This is according to statistics from the U.S. Department of Justice, citing that every two minutes a minor is trafficked; this alarming quota doesn't even touch on the legions of those above age 18 suffering the same fate.

For many, sex trafficking is an appalling and disconcerting subject, but one that is far removed from the spectrum of our daily lives. People convince themselves that human trafficking is something that happens abroad, probably in lesser developed areas of the world. Not near us, and certainly not in Knoxville.

Wrong – Knox County was one of 78 Tennessee counties – collectively comprising 85 percent of the state – that reported at least one case of human sex trafficking in a 2011 investigative report conducted by the Tennessee Bureau of Investigation and Vanderbilt Center.

"Human trafficking and sex slavery in Tennessee is more common than previously believed possible," Mark Gwyn, TBI director, said in the report. "Tennessee, simply because of its geographical position to Atlanta and the large number of interstates that cross the state, is conducive to a traveling business."

With numbers like these in mind, it is time Knoxville starts taking a more active approach to combating the atrocious pervasiveness of sex trafficking, particularly through preventive measures. One significant way this can be accomplished is through a radical reevaluation of how we as a society view prostitutes.

Prostitution has long been a stigmatic way of life and placed in an entirely separate sphere from sex trafficking, although in reality the line between the two is blurred and often nonexistent. The term "sex trafficking" immediately elicits cries of enraged protest and a sympathetic attitude toward victims. Now think about the last time you saw a woman who was presumably a prostitute on the street – to those unaware, they do exist in Knoxville. Did you feel sympathy for her?

Chances are, no, you didn't. We are socially conditioned to wrinkle our noses at the sight of women working the streets, to judge them and assume they chose their degrading lifestyle for themselves. The reality is: most did not.
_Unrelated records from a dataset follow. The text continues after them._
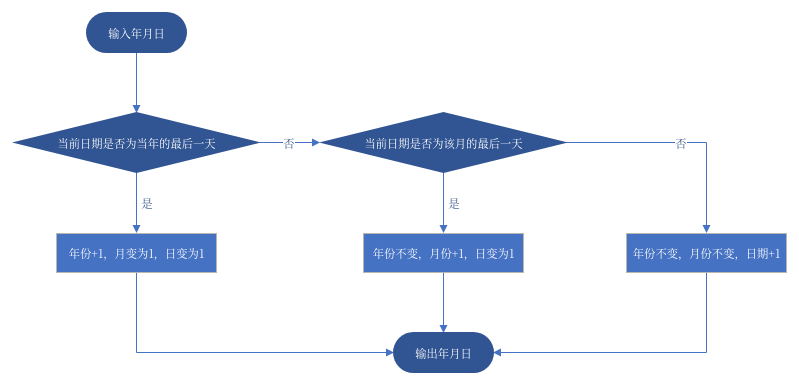
<!DOCTYPE html>
<html lang="zh-CN">
<head>
<meta charset="utf-8">
<title>日期推算流程图</title>
<style>
:root {
  --paper: #ffffff;
  --node-dark: #315493;
  --node-mid: #4672c4;
  --node-edge: #b9b6ae;
  --line: #4672c4;
  --node-text: #ffffff;
  --label-text: #3d5a8c;
}
* { box-sizing: border-box; }
html, body { margin: 0; overflow: hidden; background: var(--paper); }
.flowchart {
  position: relative;
  width: 799px;
  height: 385px;
  overflow: hidden;
  background: var(--paper);
  font: 11.3px/16px "Noto Serif CJK SC", "Noto Serif", serif;
}
.connectors { position: absolute; left: 0; top: 0; display: block; }
.connectors .wire { fill: none; stroke: var(--line); stroke-width: 1; }
.connectors .head { fill: var(--line); }
.node {
  position: absolute;
  display: flex;
  align-items: center;
  justify-content: center;
  color: var(--node-text);
  white-space: nowrap;
}
.terminal { width: 101px; height: 41px; border-radius: 21px; background: var(--node-dark); }
.decision {
  width: 249px;
  height: 61px;
  background: var(--node-dark);
  clip-path: polygon(0 50%, 50% 0, 100% 50%, 50% 100%);
}
.process { width: 161px; height: 40px; background: var(--node-mid); border: 1px solid var(--node-edge); }
.input { left: 86px; top: 12px; }
.year-end { left: 12px; top: 112px; }
.month-end { left: 319px; top: 112px; }
.next-year { left: 56px; top: 233px; }
.next-month { left: 363px; top: 233px; }
.next-day { left: 626px; top: 233px; }
.output { left: 393px; top: 332px; }
.branch {
  position: absolute;
  width: 12px;
  text-align: center;
  color: var(--label-text);
  background: var(--paper);
}
.year-no { left: 283px; top: 135px; }
.month-no { left: 675px; top: 135px; }
.year-yes { left: 141px; top: 195px; }
.month-yes { left: 448px; top: 195px; }
</style>
</head>
<body>
<main class="flowchart">
  <svg class="connectors" width="799" height="385" viewBox="0 0 799 385" aria-hidden="true">
    <defs>
      <path id="arrow" class="head" d="M0 0L-4 -8H4Z"/>
    </defs>
    <path class="wire" d="M136.5 52V106M136.5 172V226M443.5 172V226M443.5 272V326"/>
    <path class="wire" d="M260 142.5H313M566 142.5H706.5V226"/>
    <path class="wire" d="M136.5 272V352.5H387M706.5 272V352.5H500"/>
    <use href="#arrow" x="136.5" y="113"/>
    <use href="#arrow" x="136.5" y="233"/>
    <use href="#arrow" x="443.5" y="233"/>
    <use href="#arrow" x="706.5" y="233"/>
    <use href="#arrow" x="443.5" y="333"/>
    <use href="#arrow" transform="translate(320 142.5) rotate(-90)"/>
    <use href="#arrow" transform="translate(394 352.5) rotate(-90)"/>
    <use href="#arrow" transform="translate(493 352.5) rotate(90)"/>
  </svg>

  <div class="node terminal input">输入年月日</div>
  <div class="node decision year-end">当前日期是否为当年的最后一天</div>
  <div class="node decision month-end">当前日期是否为该月的最后一天</div>
  <div class="node process next-year">年份+1，月变为1，日变为1</div>
  <div class="node process next-month">年份不变，月份+1，日变为1</div>
  <div class="node process next-day">年份不变，月份不变，日期+1</div>
  <div class="node terminal output">输出年月日</div>

  <span class="branch year-no">否</span>
  <span class="branch month-no">否</span>
  <span class="branch year-yes">是</span>
  <span class="branch month-yes">是</span>
</main>
</body>
</html>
Last spring, I had the opportunity to see Theresa Flores' lecture "Sexualization of the 21st Century: A Human Trafficking Epidemic," brought to UT by the Women's Coordinating Council. Flores, an escaped sex slave herself, provided eye-opening facts and insight that made me realize I, too, had been habituated to view prostitutes as almost less than human and consequently judge them for their "choices."

As Flores taught me, for the overwhelming majority of girls and women, prostitution did not begin as a choice. A staggering third of women in the sex trade were sold into it by their families (again, this is in America we are focusing on), with the average age for entry into prostitution being 13 years old.

Sixty percent of trafficked girls are tricked into the business, like Flores herself was. These "tricks" are executed in a variety of ways – in Flores' case, she was drugged and raped by multiple men at the age of 15. Video footage of her gruesome assault and threats on her younger brother's life were then used as leverage to coerce her into joining her rapists' "business."

A substantial number of prostitutes are sourced from the enormous number of runaway children in the U.S., which hovers at nearly half a million. TBI's investigation revealed that one in four children who run away from home are approached for commercial sexual exploitation within 48 hours of leaving home.

In order to aid victims currently suffering from forced prostitution and prevent those at-risk from being sucked into the trade to begin with, we need to change the way prostitutes are socially construed and stop criminalizing them, especially legally. One of the most alarming statistics Flores provided was that in cases of prostitution-related arrests, 90 percent are the prostitutes themselves. That leaves only 10 percent of customers, or "johns," and pimps incarcerated – both groups the very reason prostitution exists to begin with.

Society blames the women, arrests them, then throws them back out into the world with a criminal record, no support, no sympathy and nowhere else to turn but back to the lifestyle they've known. It is likely for this reason that most women will not survive lives of prostitution for more than seven years.

By criminalizing prostitutes, we take away their only chance at salvation – our empathy.

Liv McConnell is a junior in journalism and electronic media. She can be reached at